In 1863, McKay was appointed Commissary Agent for the 5th District of Florida by Confederate Major Pleasant W. White. He stymied Confederate army attempts to ship beef, employing a series of excuses.

End of lifeEdit

After the Civil War, McKay resumed his cattle and shipping business. He is buried in Tampa's Oaklawn Cemetery.[11] James McKay Jr. was the 34th Mayor of Tampa from June, 1902 – June, 1904. McKay Sr.'s grandson, Donald Brenhan McKay, was also a Mayor of Tampa. He served 3 terms from June 1910 to Jun 1920 and a 4th term from January 1928 to October 1931 [12]

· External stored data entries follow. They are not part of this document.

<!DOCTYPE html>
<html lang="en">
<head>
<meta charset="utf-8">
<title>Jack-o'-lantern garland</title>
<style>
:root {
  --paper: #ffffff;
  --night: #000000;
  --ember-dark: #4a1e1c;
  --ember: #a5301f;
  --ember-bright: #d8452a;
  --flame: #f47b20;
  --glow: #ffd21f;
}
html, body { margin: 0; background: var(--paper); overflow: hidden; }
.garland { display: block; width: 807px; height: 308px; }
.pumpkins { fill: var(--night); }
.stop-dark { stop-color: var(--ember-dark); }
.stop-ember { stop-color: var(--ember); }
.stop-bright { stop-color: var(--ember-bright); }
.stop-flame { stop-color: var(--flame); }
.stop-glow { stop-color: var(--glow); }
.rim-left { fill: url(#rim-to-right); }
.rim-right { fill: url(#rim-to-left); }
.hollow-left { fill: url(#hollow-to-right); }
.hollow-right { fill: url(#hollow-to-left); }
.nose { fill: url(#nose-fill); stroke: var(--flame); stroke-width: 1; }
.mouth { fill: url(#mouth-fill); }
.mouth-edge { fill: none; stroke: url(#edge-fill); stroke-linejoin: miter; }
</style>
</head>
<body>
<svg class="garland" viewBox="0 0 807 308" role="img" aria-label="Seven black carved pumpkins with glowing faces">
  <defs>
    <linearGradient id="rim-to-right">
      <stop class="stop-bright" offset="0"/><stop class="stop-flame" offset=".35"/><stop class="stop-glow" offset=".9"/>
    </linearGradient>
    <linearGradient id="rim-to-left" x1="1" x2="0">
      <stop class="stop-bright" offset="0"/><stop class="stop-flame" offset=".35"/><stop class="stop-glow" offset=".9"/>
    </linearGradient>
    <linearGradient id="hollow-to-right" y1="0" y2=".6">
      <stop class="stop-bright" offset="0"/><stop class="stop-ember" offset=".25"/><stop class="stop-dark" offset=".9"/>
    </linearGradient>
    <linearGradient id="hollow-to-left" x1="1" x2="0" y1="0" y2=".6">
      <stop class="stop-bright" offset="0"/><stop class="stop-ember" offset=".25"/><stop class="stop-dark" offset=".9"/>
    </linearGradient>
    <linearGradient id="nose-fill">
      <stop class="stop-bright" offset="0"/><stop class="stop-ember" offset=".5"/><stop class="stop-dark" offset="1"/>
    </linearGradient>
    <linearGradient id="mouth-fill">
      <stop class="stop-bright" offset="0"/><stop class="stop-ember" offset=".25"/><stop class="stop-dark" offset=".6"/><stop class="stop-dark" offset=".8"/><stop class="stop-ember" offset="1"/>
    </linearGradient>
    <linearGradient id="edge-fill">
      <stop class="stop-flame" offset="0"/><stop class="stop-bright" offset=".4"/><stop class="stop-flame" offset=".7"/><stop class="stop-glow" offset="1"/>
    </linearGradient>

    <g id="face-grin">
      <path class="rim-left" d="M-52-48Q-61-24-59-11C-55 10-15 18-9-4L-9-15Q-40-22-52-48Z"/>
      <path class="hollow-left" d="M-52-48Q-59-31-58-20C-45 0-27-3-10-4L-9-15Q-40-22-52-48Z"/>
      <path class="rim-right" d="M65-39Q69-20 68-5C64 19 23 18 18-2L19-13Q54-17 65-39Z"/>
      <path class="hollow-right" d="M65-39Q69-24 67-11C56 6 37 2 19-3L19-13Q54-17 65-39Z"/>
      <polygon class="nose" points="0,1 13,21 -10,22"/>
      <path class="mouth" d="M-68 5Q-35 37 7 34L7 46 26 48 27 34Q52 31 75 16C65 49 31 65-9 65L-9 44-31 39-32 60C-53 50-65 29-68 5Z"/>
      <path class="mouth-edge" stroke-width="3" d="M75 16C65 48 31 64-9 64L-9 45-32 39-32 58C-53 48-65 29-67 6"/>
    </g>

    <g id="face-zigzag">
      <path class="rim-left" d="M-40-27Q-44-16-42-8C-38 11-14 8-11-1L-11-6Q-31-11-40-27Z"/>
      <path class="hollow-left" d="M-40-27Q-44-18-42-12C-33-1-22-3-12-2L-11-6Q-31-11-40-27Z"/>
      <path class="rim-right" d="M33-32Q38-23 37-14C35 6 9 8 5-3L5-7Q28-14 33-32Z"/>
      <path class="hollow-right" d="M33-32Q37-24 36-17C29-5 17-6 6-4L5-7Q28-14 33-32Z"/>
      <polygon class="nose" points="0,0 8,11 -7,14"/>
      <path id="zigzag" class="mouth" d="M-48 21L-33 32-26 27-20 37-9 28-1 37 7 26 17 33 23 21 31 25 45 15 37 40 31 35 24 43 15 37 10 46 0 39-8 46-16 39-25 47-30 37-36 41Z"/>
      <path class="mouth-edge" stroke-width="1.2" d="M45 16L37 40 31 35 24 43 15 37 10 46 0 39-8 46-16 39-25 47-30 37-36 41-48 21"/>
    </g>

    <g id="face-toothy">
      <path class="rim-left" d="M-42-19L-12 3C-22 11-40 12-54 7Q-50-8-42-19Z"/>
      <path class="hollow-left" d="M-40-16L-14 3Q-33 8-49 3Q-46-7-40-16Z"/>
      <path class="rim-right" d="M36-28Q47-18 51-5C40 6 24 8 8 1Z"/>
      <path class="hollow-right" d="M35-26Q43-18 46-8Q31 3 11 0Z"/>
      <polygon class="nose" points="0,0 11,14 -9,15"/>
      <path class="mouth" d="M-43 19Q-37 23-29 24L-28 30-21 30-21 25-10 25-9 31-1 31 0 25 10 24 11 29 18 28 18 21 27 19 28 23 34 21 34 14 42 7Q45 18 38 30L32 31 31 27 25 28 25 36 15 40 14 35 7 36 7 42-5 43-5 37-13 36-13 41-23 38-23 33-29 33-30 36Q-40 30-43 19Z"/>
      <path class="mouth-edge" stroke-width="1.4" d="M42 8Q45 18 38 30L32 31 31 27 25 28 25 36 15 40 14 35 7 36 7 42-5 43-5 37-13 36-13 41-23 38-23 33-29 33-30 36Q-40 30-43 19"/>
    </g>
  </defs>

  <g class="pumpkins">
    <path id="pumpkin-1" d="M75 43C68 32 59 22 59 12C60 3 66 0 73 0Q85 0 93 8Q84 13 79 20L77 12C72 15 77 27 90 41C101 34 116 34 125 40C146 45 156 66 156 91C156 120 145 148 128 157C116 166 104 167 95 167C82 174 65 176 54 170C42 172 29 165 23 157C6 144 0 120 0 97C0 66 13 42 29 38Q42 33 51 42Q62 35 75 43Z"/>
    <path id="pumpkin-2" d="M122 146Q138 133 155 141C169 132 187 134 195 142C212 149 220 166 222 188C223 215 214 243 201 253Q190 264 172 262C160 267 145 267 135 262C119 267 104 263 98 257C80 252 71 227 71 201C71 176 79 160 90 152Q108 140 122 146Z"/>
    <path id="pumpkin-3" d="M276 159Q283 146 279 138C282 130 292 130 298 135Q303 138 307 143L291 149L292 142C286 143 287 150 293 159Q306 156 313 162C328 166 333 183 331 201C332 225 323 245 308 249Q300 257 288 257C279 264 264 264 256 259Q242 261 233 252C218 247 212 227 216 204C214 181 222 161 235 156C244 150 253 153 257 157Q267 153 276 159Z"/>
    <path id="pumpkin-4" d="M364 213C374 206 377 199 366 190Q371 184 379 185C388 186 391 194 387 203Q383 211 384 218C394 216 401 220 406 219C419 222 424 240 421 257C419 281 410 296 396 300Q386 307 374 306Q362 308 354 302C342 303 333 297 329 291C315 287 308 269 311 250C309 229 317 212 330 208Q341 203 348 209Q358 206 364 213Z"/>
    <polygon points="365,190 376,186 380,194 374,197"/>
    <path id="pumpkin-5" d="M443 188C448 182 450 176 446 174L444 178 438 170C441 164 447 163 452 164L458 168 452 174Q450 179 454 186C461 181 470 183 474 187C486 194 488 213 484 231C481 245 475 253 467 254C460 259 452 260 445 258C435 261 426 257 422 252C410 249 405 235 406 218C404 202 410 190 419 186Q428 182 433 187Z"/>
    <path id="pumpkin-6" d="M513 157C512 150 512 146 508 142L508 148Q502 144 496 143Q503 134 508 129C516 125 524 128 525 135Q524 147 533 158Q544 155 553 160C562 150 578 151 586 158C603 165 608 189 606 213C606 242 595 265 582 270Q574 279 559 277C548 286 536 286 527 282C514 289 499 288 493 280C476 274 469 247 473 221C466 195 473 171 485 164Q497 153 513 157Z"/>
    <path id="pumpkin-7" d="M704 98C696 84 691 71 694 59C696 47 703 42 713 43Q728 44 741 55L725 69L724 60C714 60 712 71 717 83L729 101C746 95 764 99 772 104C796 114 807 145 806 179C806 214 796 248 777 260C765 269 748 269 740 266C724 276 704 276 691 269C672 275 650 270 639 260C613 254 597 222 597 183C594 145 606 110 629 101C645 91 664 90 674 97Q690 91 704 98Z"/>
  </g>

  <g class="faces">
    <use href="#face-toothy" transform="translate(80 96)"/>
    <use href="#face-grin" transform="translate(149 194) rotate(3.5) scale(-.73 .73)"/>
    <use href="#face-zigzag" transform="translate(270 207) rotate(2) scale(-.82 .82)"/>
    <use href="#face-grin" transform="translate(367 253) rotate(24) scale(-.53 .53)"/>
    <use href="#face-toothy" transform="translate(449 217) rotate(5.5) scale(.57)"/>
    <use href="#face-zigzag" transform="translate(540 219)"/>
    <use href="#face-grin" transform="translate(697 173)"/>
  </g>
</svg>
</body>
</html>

  1. ^ Riverwalk honors history Archived 2011-05-07 at the Wayback Machine March 7, 2012 Tampa Bay Times
  2. ^ a b "James McKay, Sr. The Scottish Chief Sixth Mayor of Tampa" at www.tampapix.com/mckay.htm
  3. ^ Genealogical records of the pioneers, etc., by Charles E. Harrison, pub. 1915
  4. ^ Tampa-A history of the city and the Tampa Bay region of Florida, by Grismer, Karl H, edited by Mckay, D. B, 1950 p. 109-110
  6. ^ James McKay Jr. in "Reminiscences - History of Tampa in the Olden Days" Dec. 18, 1923
  7. ^ History of Florida: Past and Present, Historical and Biographical, Volume 2, pub. 1923 By Harry Gardner Cutler. Text version available at USGenWeb Archives.
  8. ^ http://www.tampapix.com/mckayfamily.htm
  9. ^ James McKay Sr. Archived 2011-05-07 at the Wayback Machine previous mayors Tampa City Clerk Department
  10. ^ "James McKay Sr. – 6th Mayor of Tampa". Tampagov.net. Archived from the original on 2011-05-07. Retrieved 2010-05-16. CS1 maint: discouraged parameter (link)
  11. ^ James McKay Sr. Archived 2008-12-04 at the Wayback Machine Walking tour Oaklawn Cemetery Parks and Recreation Department, City of Tampa.
  12. ^ Donald Brenhan McKay Archived 2012-05-16 at the Wayback Machine City Clerk, City of Tampa